Proving his critics to be the pathetic, weak-kneed assholes he’s always accused them to be, Eminem proves once and for all why he really is the Rap God, delivering his lines at supersonic speed and confirming that his performance on the record was definitely no Producer’s trickery. This track alone had me falling off my seat in amazement. Phone flashlights brighten up for ‘Sing For The Moment’, ‘Like Toy Soldiers’. He then drops a Drake cover (Forever) into the mix and encourages everyone to rudely ‘salute’ during ‘Don’t Give A Fuck’.
Porter and Mathers take a short break to, err, ‘reminisce’ on the 20 legacy of The Slim Shady LP and then offset that with the equally powerful new anthem ‘Fall’ (from 2018’s Kamakaze), alongside ‘Criminal’, and the very apt tune ‘The Way I Am’.
As Mr. Porter departs, the heavily tattooed and ultra-glamorous Skylar Grey takes his place to sing the tag lines on ‘Walk On Water’, ‘Stan’ and totally nails the vocals on ‘Love The Way You Lie’. Mr. Porter pops back to help out on Nicki Minaj’s ‘Majesty’ and usher in the stunning deliveries of ‘Berzerk’, ‘Till I Collapse’, and another fav of mine, ‘Cinderella Man’. Royce da 5’9” puts in an appearance to do a short one-man version of ‘Caterpillar’, quickly bookended by Eminem reuniting the Bad Meets Evil team for a furnace melting rendition of ‘Fast Lane’.
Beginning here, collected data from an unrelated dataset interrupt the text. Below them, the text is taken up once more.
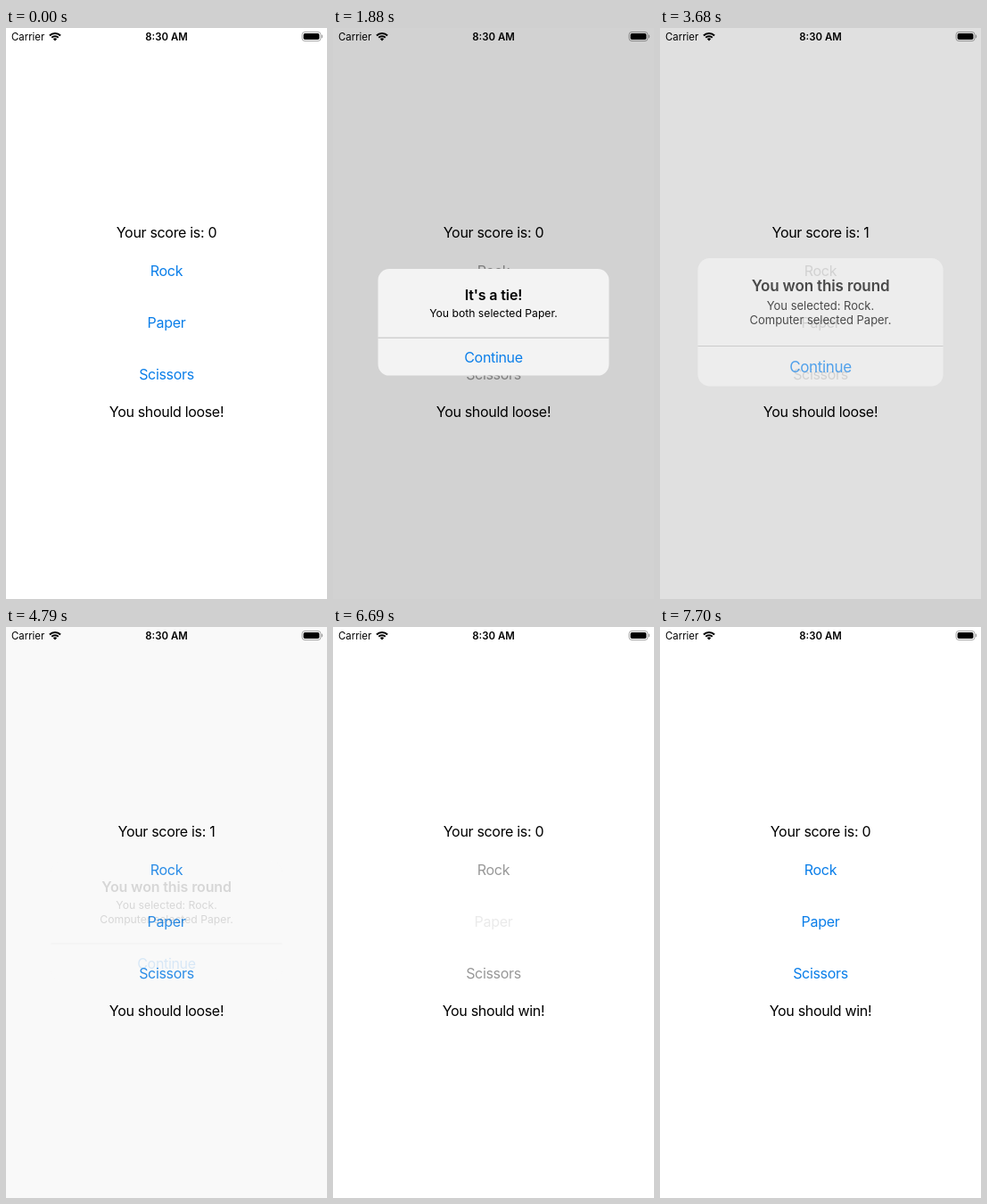
Animation, 360 px wide and 640 px high, one loop 7.78 s. Source, as an HTML page with a canvas:

```html
<!DOCTYPE html>
<html lang="en">
<head>
<meta charset="utf-8">
<title>Rock Paper Scissors</title>
<style>
  html, body { margin: 0; width: 100%; height: 100%; overflow: hidden; background: #fff; }
  canvas { display: block; width: 360px; height: 640px; }
</style>
</head>
<body>
<canvas id="stage"></canvas>
<script>
const W = 360, H = 640, MID = W / 2, LOOP = 7780;
const BLUE = '#0a7ee9', GREY = '#989898';
const FAMILY = 'Inter, "Liberation Sans", sans-serif';
const DIM = 0.176;
const SHOW_RATE = 0.0222, HIDE_RATE = 0.026, HIDE_LEAD = 28;
const canvas = document.getElementById('stage');
const ctx = canvas.getContext('2d');
const dpr = window.devicePixelRatio || 1;
canvas.width = W * dpr;
canvas.height = H * dpr;

const buttons = [['Rock', 277.6], ['Paper', 335.6], ['Scissors', 393.6]];
const tie = { title: "It's a tie!", lines: ['You both selected Paper.'] };
const won = { title: 'You won this round', lines: ['You selected: Rock.', 'Computer selected Paper.'] };
const lost = { title: 'You lost this round', lines: ['You selected: Scissors.', 'Computer selected Paper.'] };

// show and hide are [first step, last step, number of steps]
const rounds = [
  { pick: 1, press: 1240, show: [1540, 1880, 4], hide: [2560, 2990, 5], score: 0, alert: tie },
  { pick: 0, press: 3460, show: [3570, 4000, 5], hide: [4570, 4890, 4], score: 1, alert: won },
  { pick: 2, press: 5230, show: [5330, 5750, 5], hide: [5950, 6280, 4], score: 0, alert: lost },
  { pick: 1, press: 6580, show: [6690, 7100, 5], hide: [7250, 7700, 5], score: 0, alert: tie }
];
const GOAL_CHANGE = 6280;

// Critically damped spring from 0 to 1
function spring(ms, rate) {
  const x = Math.max(0, ms) * rate;
  return 1 - (1 + x) * Math.exp(-x);
}

function stepOf(t, [from, to, count]) {
  const size = (to - from) / (count - 1);
  const index = Math.min(count - 1, Math.floor((t - from) / size + 1e-6));
  return { size, index, last: index === count - 1 };
}

function stateAt(t) {
  const s = { score: 0, goal: t < GOAL_CHANGE ? 'loose' : 'win', tint: BLUE,
              pressed: -1, alert: null, level: 0, scale: 1, held: false };
  for (const r of rounds) {
    if (t < r.press) break;
    if (t < r.show[0]) {
      s.pressed = r.pick;
      break;
    }
    s.score = r.score;
    if (t < r.hide[0]) {
      const { size, index } = stepOf(t, r.show);
      const fromEnd = r.show[2] - 1 - index;
      s.level = fromEnd ? spring((4 - fromEnd) * size, SHOW_RATE) : 1;
      s.scale = 1 + 0.2 * (1 - s.level);
      s.tint = GREY;
      s.alert = r.alert;
      if (s.level === 0) s.pressed = r.pick;
      break;
    }
    const { size, index, last } = stepOf(t, r.hide);
    if (last) continue;
    s.alert = r.alert;
    s.held = index === 0;
    s.tint = s.held ? GREY : BLUE;
    s.level = s.held ? 1 : 1 - spring((index - 1) * size + HIDE_LEAD, HIDE_RATE);
    break;
  }
  return s;
}

function text(str, y, { x = MID, size = 16, weight = 400, color = '#000', track = 0, align = 'center' } = {}) {
  ctx.font = `${weight} ${size}px ${FAMILY}`;
  ctx.letterSpacing = `${track * size}px`;
  ctx.textAlign = align;
  ctx.fillStyle = color;
  ctx.fillText(str, x, y);
}

function roundRect(x, y, w, h, r) {
  ctx.beginPath();
  ctx.roundRect(x, y, w, h, r);
}

function statusBar() {
  text('Carrier', 14, { x: 6, size: 11.4, align: 'left' });
  text('8:30 AM', 14, { size: 11.4, weight: 600 });

  const a = -Math.PI * 0.75, b = -Math.PI * 0.25;
  ctx.strokeStyle = ctx.fillStyle = '#000';
  ctx.lineWidth = 2;
  for (const r of [8.6, 5.3]) {
    ctx.beginPath();
    ctx.arc(55, 14.5, r, a, b);
    ctx.stroke();
  }
  ctx.beginPath();
  ctx.moveTo(55, 14.5);
  ctx.arc(55, 14.5, 3.1, a, b);
  ctx.fill();

  ctx.strokeStyle = ctx.fillStyle = '#a6a6a6';
  ctx.lineWidth = 1;
  roundRect(332, 4.5, 21, 10, 3);
  ctx.stroke();
  roundRect(353.8, 7.6, 1.4, 3.8, [0, 1.4, 1.4, 0]);
  ctx.fill();
  ctx.fillStyle = '#000';
  roundRect(333.6, 6, 17.8, 7, 1.8);
  ctx.fill();
}

function drawAlert({ alert, level, scale, held }) {
  const w = 259, h = 104 + 15.5 * alert.lines.length;
  const left = -w / 2, top = -h / 2, line = top + h - 42.5;
  ctx.save();
  ctx.globalAlpha = level;
  ctx.translate(MID, 329.8);
  ctx.scale(scale, scale);
  ctx.fillStyle = '#f3f3f3';
  roundRect(left, top, w, h, 12.5);
  ctx.fill();
  if (held) {
    ctx.fillStyle = '#e2e2e2';
    roundRect(left, line, w, 42.5, [0, 0, 12.5, 12.5]);
    ctx.fill();
  }
  ctx.fillStyle = '#b4b4b4';
  ctx.fillRect(left, line - 0.3, w, 0.8);
  text(alert.title, top + 34.9, { x: 0, weight: 600, track: -0.008 });
  alert.lines.forEach((str, i) => text(str, top + 54.1 + i * 15.5, { x: 0, size: 12.2 }));
  text('Continue', top + h - 14.6, { x: 0, color: BLUE, track: -0.02 });
  ctx.restore();
}

function draw(t) {
  const s = stateAt(t);
  ctx.setTransform(dpr, 0, 0, dpr, 0, 0);
  ctx.fillStyle = '#fff';
  ctx.fillRect(0, 0, W, H);

  statusBar();
  text(`Your score is: ${s.score}`, 235, { track: -0.02 });
  buttons.forEach(([name, y], i) => {
    ctx.globalAlpha = i === s.pressed ? 0.2 : 1;
    text(name, y, { color: s.tint, track: -0.02 });
  });
  ctx.globalAlpha = 1;
  text(`You should ${s.goal}!`, 436.4, { track: -0.02 });

  if (s.alert && s.level > 0) {
    ctx.fillStyle = `rgba(0, 0, 0, ${DIM * s.level})`;
    ctx.fillRect(0, 0, W, H);
    drawAlert(s);
  }
}

const start = performance.now();
function tick() {
  draw((performance.now() - start) % LOOP);
  requestAnimationFrame(tick);
}
tick();
</script>
</body>
</html>
```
Boogie and Skylar Grey come back again to give us ‘Rainy Days’, the brilliant single ‘River’ and another stunner ‘The Monster’, respectively. Porter and Eminem have another bit of a chat to draw out the tension, jiving that they took ‘buckets of cocaine and meth’ in their day – “so let’s take you back….”, they quip, by way of an intro. It’s all a bit clumsy, but no-one minds. After all this is the purpose to get us what we really want: ‘My Name Is’, ‘The Real Slim Shady’, ‘Without Me’, and 2010’s huger mega-killer ‘Not Afraid’.
Then it all goes quiet. That’s it. The couple on the late train push past as images of a starry night skies fill up the screens. An ambient buzz builds almost to an orgasmic crescendo as the opening notes of 2002’s ‘Lose Yourself’ ring out. All hell is about to break loose… The guitar strum starts up like the motor on a pure-bred Harley and everyone cheers. The din is deafening. Eminem is back one last time to deliver the fatal blows. His rhymes flow freely and deftly but no one is listening, they are all rapping alongside in perfect unison, word for word, punching out every lyric like their lives depend upon it.
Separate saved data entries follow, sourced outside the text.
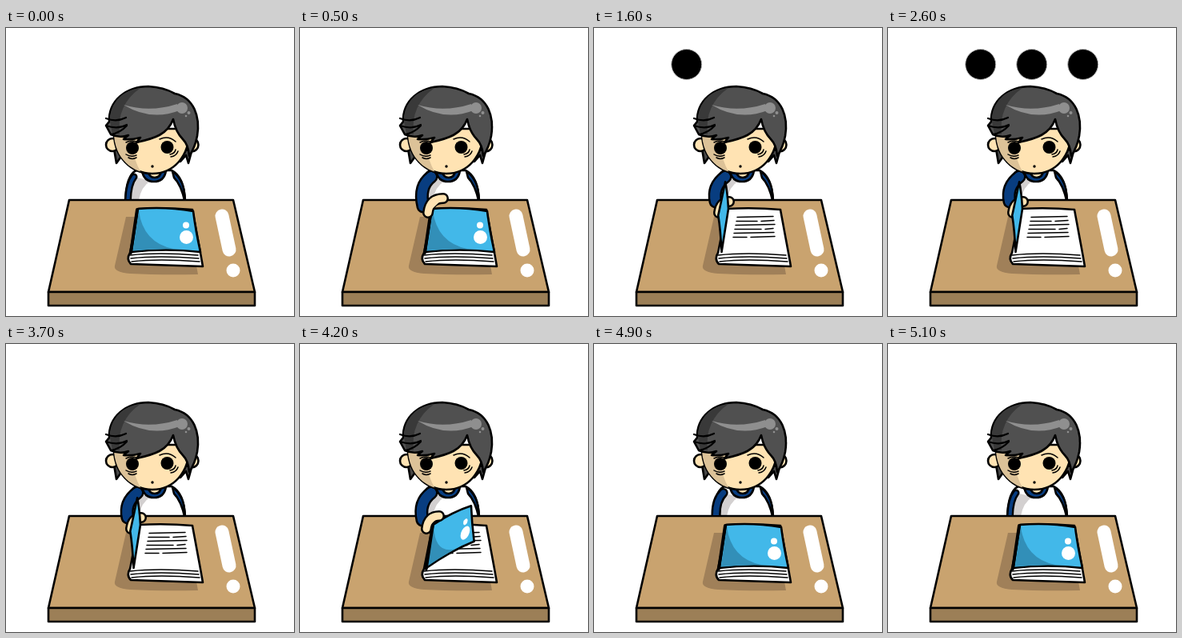
These frames come from a looping animation (360 px wide and 360 px high, 5200 ms). An HTML page:

```html
<!DOCTYPE html>
<html lang="en">
<head>
<meta charset="utf-8">
<title>Opening a book</title>
<style>
html, body { margin: 0; width: 100%; height: 100%; overflow: hidden; background: #fff; }
svg { display: block; width: 100vw; height: 100vh; }
path, circle { vector-effect: non-scaling-stroke; }
.ink { stroke: #000; stroke-width: 2.6; stroke-linejoin: round; stroke-linecap: round; }
.line { fill: none; stroke: #000; stroke-width: 1.5; stroke-linecap: round; }
.limb path { stroke-linecap: round; stroke-linejoin: round; }
.skin { fill: #ffe3b3; }
.navy { fill: #083d80; }
.gray { fill: #8f8f8f; }
</style>
</head>
<body>
<svg viewBox="0 0 360 360">
  <defs>
    <clipPath id="behind"><path d="M0 0H360V214H0Z"/></clipPath>
    <clipPath id="faceClip"><path id="face" d="M135 126C133 162 158 182 183 182S230 162 229 126Z"/></clipPath>
  </defs>
  <g id="dots" stroke="#bbb"></g>

  <!-- body -->
  <path class="ink" fill="#fff" d="M149 217Q150 184 163 178H207Q223 186 224 217Z"/>
  <path fill="#d3d0d0" d="M160 186L181 191Q169 198 166 215H157Z"/>
  <path class="ink navy" d="M208 179Q224 190 223.500 217Q219 196 210 187Z"/>
  <path class="ink navy" d="M170 178Q172 192 185 192T200 178Z"/>
  <path class="ink skin" d="M177 178Q179 187 186 187T194 178Z"/>

  <!-- table -->
  <path class="ink" fill="#c9a36f" d="M79 215H284L311 330H53Z"/>
  <path class="ink" fill="#9c7f57" d="M53 330H311V347H53Z"/>
  <path fill="#a08059" d="M150 236H163L156 292L238 297L240 308Q193 309 155 307Q134 305 136 297Z"/>
  <path stroke="#fff" stroke-width="17" stroke-linecap="round" d="M270 235L279 277"/>
  <circle cx="284" cy="303" r="8.500" fill="#fff"/>

  <!-- pages -->
  <path class="ink" fill="#fff" d="M166 226Q200 224 233 227L243 281L246 298L156 295Q150 289 155 281Z"/>
  <path id="edges" class="line"/>
  <path id="text" class="line"/>

  <g id="stack">
    <g id="cover">
      <path class="ink" fill="#42b8e9" d="M0 0Q35 -3 69 3Q72 27 78 54Q35 49 -8.500 54Z"/>
      <g id="shine">
        <path fill="#328fb8" d="M1 2Q6 42 44 50Q18 50 -6 52Z"/>
        <path class="ink" style="stroke-width:4" d="M-1 1L-9 55"/>
        <circle cx="60" cy="20.500" r="4" fill="#fff"/>
        <circle cx="60.500" cy="35.500" r="8.500" fill="#fff"/>
      </g>
    </g>
    <g id="arm" class="limb">
      <g id="sleeve" fill="none"><path stroke="#000"/><path stroke="#083d80"/></g>
      <g id="hand" class="skin"><path stroke="#000"/><path stroke="#ffe3b3"/></g>
    </g>
  </g>

  <!-- head -->
  <path class="ink" fill="#484848" d="M134 145L138 169L148 155ZM217 145L218 167L225 159L228 169L236 140Z"/>
  <circle class="ink skin" cx="133" cy="146" r="8"/>
  <circle class="ink skin" cx="232" cy="146" r="8.500"/>
  <use href="#face" class="ink skin"/>
  <path fill="#dcc298" clip-path="url(#faceClip)" d="M130 120H168Q148 145 170 183H130Z"/>
  <circle cx="158" cy="150" r="8"/>
  <circle cx="201.500" cy="149" r="8"/>
  <circle cx="183" cy="173" r="1.700"/>
  <path class="line" d="M150 143Q158 139 165 143M192 139Q203 134 212 142M150 158Q156 162 163 159M153 162Q158 165 163 162M205 158Q211 157 212 152M206 161Q213 160 215 154"/>
  <path class="ink" fill="#505050" d="M129 117C128 91 150 73 178 73Q197 74 211 82C235 87 243 111 239 135Q236 150 229 160Q228 146 221 139Q212 130 209 114C202 133 186 138 163 143L168 137Q157 140 147 139L153 134Q142 138 131 133L125 122Z"/>
  <path fill="#393939" d="M168 75C146 77 129 94 130 117L133 132L142 133Q138 96 168 75Z"/>
  <path class="line" style="stroke-width:2.2" d="M125 113Q138 118 150 112M125 122Q140 127 151 121M131 133Q143 131 151 122"/>
  <path class="gray" d="M147 96Q180 106 214 95L217 103Q181 117 147 96Z"/>
  <circle class="gray" cx="220" cy="100" r="7"/>
  <circle class="gray" cx="228.500" cy="106" r="2"/>
  <circle class="gray" cx="225" cy="110" r="1.300"/>
</svg>
<script>
const $ = id => document.getElementById(id);
const clamp = v => Math.min(1, Math.max(0, v));
const series = (n, make) => Array.from({ length: n }, (_, i) => make(i)).join('');

$('dots').innerHTML = series(3, i => `<circle cx="${115.7 + 64 * i}" cy="45.5" r="19"/>`);
$('edges').setAttribute('d', series(3, i => {
  const y = 284 + 4 * i;
  return `M${155 + i} ${y}Q190 ${y - 4} ${240 + i} ${y}`;
}));
// Lines of writing, every second one broken by a gap
$('text').setAttribute('d', series(6, i => {
  const y = 236.5 + 5 * i, left = 179 - i, right = 224 + i % 3;
  const gap = 190 + i * 37 % 23;
  return `M${left} ${y}` + (i % 2 ? `H${gap}M${gap + 5} ${y}` : '') + `L${right} ${y - 1}`;
}));

// Arm poses: elbow, wrist, palm, fingertip
const rest = [152, 196, 152.5, 222, 152, 245, 168, 235];
const reach = [148, 198, 154, 223, 160, 231, 179, 213];
const hold = [148, 198, 152, 217, 156, 231, 169, 217];
const mix = (a, b, p) => a.map((v, i) => v + (b[i] - v) * p);

function limb(id, d, width) {
  [...$(id).children].forEach((path, i) => {
    path.setAttribute('d', d);
    path.setAttribute('stroke-width', width - 5 * i);
  });
}

function draw(time) {
  const t = Math.floor(time % 5200 / 100) * 100;
  const lift = clamp(Math.min(t / 500, (5100 - t) / 500));
  const open = clamp(Math.min((t - 500) / 600, (4600 - t) / 800));

  const [ex, ey, wx, wy, px, py, fx, fy] = mix(mix(rest, reach, lift), hold, open);
  limb('sleeve', `M${160 + 4 * lift} 186Q${ex} ${ey} ${wx} ${wy}`, 9 + 8 * lift);
  limb('hand', `M${px} ${py}Q${px + 2} ${fy} ${fx} ${fy}`, 14);
  $('arm').setAttribute('clip-path', lift < 0.5 ? 'url(#behind)' : 'none');

  // Swing the cover around its slanted spine
  const angle = open * 1.62, k = Math.cos(angle), rise = 0.53 * Math.sin(angle);
  const slope = 8.5 / 54;
  $('cover').setAttribute('transform',
    `matrix(${k} ${-rise} ${slope * (k - 1)} ${1 - slope * rise} ${165 + 3 * open} 226)`);
  $('shine').style.display = open > 0.5 ? 'none' : '';
  const top = $(open > 0.5 ? 'cover' : 'arm');
  if ($('stack').lastElementChild !== top) $('stack').append(top);

  [...$('dots').children].forEach((dot, i) => {
    dot.style.display = t >= 1600 + 500 * i && t < 3700 ? '' : 'none';
  });
}

const start = performance.now();
function tick() {
  draw(performance.now() - start);
  requestAnimationFrame(tick);
}
tick();
</script>
</body>
</html>
```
It’s fair to say that whether you are a rap fan or not, Mr Mathers and crew can put on a phenomenal show. The energy on the stage tonight was so explosive it could have powered half the North Island. Fireworks finished the night out and gave us all the signal to ‘get the hell out’. Nobody was dissin’ this show. Perhaps Revival was a bit of a low point for Eminem, even he made a joke in that direction during the show, but given his performance tonight you can’t deny the man, even at 45, is still on top of his game. This show was no ‘Eminem-esque farce’. It was the real thing.
By Tim Gruar